Terriers, by nature, have a certain amount of attitude: they do tend to push their envelope just a bit. This is part of what makes them terriers, and indeed a meek dog is likely to be marked down by a terrier judge at a show. But attitude does not equal viciousness, and ordinances such as Ottumwa's, I think, ignore the fact that any animal can become vicious if it is ill-treated, and this is is the fault, not of the dog, but of the dog's owner. I've known too many sweet-tempered Rottweilers to believe anything else.

Posted at 10:27 AM to Dyssynergy


I've owned a Pit Bull and saw no indication that he had a mean bone in his body. It -all- depends on how the dog is raised (as you said, this is is the fault, not of the dog, but of the dog's owner).

D'Artagnan was always a puppy at heart. He was raised with my daughter and never -ever- even attempted to bite anyone. If she fell on him while he was asleep, he'd simply lift his head to make sure that she was OK.

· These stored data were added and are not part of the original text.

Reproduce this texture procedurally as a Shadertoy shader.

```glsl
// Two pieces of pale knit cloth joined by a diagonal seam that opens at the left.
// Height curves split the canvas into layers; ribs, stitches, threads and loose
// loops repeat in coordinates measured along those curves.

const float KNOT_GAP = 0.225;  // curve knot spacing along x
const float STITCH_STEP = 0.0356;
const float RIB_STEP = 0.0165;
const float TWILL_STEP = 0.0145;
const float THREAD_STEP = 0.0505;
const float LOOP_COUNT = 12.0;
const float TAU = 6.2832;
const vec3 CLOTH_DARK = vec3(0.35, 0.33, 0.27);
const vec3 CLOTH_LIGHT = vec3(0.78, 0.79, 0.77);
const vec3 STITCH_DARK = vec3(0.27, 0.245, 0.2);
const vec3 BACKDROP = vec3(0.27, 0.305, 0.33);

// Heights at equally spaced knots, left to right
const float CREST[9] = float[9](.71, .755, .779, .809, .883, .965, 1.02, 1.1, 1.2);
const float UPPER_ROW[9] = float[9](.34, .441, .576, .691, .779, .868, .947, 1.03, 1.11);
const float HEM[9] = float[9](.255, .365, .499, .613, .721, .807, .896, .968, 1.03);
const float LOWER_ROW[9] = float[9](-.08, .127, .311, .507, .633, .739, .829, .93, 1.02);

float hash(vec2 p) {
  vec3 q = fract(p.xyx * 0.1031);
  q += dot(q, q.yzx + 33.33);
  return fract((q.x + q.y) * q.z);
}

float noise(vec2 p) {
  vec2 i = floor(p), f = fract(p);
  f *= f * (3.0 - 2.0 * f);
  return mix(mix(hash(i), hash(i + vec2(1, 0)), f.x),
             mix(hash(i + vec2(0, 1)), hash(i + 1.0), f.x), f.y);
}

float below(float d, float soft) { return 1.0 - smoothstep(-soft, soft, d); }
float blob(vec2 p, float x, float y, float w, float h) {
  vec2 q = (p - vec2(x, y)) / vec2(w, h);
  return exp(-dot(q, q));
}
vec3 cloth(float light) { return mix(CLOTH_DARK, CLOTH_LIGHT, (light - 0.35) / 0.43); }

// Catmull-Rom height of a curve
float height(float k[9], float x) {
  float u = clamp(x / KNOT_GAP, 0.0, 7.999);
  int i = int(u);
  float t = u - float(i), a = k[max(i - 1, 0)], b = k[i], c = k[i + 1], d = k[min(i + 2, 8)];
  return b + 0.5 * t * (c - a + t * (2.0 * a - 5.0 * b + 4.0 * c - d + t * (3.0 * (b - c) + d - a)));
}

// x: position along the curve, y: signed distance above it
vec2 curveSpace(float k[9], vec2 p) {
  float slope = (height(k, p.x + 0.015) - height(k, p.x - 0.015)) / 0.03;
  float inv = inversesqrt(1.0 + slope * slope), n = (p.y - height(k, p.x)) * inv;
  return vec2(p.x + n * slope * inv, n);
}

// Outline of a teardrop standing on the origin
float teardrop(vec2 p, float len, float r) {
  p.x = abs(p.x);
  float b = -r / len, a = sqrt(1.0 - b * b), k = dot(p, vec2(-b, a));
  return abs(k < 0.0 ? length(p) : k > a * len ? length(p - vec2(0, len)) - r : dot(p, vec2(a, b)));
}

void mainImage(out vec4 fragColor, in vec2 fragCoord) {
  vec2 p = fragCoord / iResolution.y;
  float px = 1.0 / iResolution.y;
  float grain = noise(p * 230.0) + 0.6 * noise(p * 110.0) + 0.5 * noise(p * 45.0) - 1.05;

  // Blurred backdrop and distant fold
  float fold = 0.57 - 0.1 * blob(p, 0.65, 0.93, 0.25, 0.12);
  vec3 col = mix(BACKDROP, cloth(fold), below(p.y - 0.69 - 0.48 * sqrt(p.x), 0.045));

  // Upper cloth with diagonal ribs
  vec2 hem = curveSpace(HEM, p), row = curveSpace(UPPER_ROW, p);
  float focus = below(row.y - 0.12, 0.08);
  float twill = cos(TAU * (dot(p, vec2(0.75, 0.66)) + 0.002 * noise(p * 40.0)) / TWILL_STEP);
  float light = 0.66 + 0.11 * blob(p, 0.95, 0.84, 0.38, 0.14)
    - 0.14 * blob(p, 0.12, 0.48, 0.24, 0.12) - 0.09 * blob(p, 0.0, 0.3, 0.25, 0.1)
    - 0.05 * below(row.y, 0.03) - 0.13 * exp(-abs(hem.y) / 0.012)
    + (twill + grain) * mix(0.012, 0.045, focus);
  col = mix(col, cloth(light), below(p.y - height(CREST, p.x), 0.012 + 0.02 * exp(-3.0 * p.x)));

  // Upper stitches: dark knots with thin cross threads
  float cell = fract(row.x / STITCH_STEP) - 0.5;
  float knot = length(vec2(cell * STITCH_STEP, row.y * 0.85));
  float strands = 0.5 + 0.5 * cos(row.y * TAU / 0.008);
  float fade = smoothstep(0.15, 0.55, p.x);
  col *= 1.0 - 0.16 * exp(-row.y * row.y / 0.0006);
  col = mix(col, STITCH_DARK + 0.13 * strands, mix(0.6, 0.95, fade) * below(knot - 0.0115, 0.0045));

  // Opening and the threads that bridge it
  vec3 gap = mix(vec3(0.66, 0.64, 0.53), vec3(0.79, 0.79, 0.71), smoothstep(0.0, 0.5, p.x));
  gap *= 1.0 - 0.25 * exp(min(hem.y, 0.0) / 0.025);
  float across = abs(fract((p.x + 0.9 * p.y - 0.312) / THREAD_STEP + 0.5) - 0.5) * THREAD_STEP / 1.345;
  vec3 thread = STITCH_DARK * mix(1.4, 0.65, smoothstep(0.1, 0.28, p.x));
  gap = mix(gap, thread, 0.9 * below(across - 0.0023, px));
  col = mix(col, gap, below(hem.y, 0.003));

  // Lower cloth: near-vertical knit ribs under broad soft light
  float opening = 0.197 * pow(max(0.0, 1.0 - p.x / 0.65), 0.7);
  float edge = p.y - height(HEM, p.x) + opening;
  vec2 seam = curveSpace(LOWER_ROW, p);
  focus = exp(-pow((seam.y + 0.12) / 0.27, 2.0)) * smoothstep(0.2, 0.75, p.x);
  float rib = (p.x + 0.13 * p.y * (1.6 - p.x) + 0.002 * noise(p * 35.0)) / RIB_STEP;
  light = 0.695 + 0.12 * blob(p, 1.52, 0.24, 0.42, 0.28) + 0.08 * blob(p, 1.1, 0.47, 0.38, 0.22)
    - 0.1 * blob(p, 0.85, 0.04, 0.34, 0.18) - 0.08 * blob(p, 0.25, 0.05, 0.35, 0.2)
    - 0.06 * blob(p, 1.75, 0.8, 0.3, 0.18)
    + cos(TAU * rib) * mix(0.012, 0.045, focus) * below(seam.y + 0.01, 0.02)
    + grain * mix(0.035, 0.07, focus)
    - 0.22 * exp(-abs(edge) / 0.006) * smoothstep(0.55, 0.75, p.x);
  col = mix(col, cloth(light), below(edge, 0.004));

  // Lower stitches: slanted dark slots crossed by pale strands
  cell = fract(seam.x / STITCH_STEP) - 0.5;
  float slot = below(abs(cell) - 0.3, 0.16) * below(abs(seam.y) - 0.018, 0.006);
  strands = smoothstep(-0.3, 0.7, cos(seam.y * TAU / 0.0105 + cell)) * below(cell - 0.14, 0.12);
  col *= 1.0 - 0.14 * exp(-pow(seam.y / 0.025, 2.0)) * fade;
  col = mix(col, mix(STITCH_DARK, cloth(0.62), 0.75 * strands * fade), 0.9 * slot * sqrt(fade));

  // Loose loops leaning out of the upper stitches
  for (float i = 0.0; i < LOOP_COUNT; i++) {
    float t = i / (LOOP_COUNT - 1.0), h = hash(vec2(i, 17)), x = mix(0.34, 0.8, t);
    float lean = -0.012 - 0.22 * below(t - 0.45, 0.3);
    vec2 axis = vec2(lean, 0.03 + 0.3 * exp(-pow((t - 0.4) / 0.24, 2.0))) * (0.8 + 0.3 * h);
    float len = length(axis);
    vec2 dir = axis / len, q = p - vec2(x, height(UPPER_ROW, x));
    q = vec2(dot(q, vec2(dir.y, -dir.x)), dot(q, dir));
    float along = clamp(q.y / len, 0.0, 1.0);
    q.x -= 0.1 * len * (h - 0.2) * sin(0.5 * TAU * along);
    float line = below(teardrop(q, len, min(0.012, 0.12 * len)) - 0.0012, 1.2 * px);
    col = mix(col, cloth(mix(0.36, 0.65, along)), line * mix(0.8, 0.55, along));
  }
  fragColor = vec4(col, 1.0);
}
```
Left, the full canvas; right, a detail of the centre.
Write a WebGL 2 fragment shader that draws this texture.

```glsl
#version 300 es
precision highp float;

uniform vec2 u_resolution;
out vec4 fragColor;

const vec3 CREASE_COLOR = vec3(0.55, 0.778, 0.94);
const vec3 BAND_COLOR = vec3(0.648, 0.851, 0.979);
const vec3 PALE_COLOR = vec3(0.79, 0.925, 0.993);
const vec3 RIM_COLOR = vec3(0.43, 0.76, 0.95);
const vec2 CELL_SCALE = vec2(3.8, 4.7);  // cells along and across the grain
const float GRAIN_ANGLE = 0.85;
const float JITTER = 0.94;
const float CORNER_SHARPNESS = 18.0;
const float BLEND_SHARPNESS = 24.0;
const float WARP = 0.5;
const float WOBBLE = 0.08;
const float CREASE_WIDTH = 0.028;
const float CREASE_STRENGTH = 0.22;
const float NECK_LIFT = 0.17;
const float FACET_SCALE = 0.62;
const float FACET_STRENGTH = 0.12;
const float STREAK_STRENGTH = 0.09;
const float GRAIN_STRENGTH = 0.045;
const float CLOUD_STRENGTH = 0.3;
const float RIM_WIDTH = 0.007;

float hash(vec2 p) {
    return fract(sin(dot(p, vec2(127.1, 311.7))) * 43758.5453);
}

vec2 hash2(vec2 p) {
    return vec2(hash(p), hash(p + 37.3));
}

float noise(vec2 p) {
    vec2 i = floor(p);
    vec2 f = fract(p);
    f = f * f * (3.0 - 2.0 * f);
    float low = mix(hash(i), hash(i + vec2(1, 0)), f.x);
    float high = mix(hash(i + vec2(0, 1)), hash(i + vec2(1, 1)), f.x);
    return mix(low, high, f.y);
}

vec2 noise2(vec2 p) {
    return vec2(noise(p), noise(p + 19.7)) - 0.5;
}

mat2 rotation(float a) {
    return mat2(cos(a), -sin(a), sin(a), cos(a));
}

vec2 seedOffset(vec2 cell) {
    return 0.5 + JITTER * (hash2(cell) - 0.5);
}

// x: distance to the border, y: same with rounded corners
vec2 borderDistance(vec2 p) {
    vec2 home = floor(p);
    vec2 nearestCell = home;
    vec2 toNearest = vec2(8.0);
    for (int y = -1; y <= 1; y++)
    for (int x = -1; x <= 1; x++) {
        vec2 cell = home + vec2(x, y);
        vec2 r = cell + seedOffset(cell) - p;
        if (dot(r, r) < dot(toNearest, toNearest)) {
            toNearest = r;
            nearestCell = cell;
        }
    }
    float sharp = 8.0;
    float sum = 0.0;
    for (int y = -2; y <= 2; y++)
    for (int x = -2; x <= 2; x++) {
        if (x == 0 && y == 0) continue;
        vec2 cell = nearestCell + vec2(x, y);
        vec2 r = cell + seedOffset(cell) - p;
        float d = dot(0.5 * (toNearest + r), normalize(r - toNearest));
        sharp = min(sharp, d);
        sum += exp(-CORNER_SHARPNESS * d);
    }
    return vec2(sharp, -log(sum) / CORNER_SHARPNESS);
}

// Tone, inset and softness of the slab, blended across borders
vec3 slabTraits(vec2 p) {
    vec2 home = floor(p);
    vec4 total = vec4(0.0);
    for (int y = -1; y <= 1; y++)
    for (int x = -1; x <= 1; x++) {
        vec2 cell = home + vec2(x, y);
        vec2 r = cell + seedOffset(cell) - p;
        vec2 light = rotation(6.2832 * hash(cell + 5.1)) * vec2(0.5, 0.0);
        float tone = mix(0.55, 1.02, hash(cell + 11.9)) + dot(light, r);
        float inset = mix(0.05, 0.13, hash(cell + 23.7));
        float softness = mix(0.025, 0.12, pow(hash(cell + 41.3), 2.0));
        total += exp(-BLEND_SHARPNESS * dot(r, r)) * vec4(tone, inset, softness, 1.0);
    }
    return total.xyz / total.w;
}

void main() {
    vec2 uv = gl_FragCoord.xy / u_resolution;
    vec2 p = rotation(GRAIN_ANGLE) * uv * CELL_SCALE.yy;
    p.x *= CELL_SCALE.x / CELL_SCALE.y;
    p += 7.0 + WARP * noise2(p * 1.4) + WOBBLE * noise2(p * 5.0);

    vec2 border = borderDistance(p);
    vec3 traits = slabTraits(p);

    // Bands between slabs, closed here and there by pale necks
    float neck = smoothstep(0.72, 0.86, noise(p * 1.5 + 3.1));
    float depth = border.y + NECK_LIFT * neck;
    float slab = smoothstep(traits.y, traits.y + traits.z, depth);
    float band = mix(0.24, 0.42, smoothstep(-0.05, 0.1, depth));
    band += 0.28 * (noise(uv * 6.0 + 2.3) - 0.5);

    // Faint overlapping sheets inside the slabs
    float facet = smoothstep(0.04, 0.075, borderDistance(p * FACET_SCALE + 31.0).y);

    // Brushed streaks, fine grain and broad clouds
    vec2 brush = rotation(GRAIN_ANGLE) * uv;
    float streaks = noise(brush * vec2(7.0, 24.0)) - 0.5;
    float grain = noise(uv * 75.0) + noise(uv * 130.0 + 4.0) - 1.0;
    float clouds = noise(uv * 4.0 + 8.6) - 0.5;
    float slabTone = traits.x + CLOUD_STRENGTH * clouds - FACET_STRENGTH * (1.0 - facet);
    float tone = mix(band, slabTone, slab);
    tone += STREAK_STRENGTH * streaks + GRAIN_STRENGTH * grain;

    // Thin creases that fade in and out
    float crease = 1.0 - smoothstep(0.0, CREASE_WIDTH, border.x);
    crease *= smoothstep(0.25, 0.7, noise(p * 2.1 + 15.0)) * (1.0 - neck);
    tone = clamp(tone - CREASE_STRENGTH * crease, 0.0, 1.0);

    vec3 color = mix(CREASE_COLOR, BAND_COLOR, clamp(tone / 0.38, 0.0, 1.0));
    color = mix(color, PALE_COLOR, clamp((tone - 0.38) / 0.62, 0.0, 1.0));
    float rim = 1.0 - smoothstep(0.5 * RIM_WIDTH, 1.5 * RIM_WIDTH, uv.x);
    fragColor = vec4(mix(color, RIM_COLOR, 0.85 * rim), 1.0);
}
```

He -was- a bit boisterous and when he got that tail going, it felt like getting rapped on the shins with a broomstick. This is the closest he ever came to hurting anyone.

Posted by: Steve at 11:03 AM on 17 December 2003

Once upon a time the icon of canine viciousness was the English Bulldog.

But when I see a bulldog, I almost always see a friendly, ugly little mutt that just wants its belly scratched.

Remember the media fright, not too many decades past, about Doberman pinschers?

Even the pit bull madness is out of date -- Rottweilers have taken the center stage since then, and I'm betting something else will move in fairly soon.

Maybe at long last the wiener dog will be exposed for the monster it is.

Posted by: McGehee at 12:43 PM on 17 December 2003

Someone really needs to "out" the Chihuahua for the vicious animal IT is.

A tagline from the BBS days comes to mind: Chihuahua - Pit Bull Hamster from Hell.

Posted by: Steve at 3:50 AM on 18 December 2003

The shivering, the bulgy eyes, the running away holding up a hind leg as though it's injured.

Diabolical.

Posted by: McGehee at 7:55 AM on 18 December 2003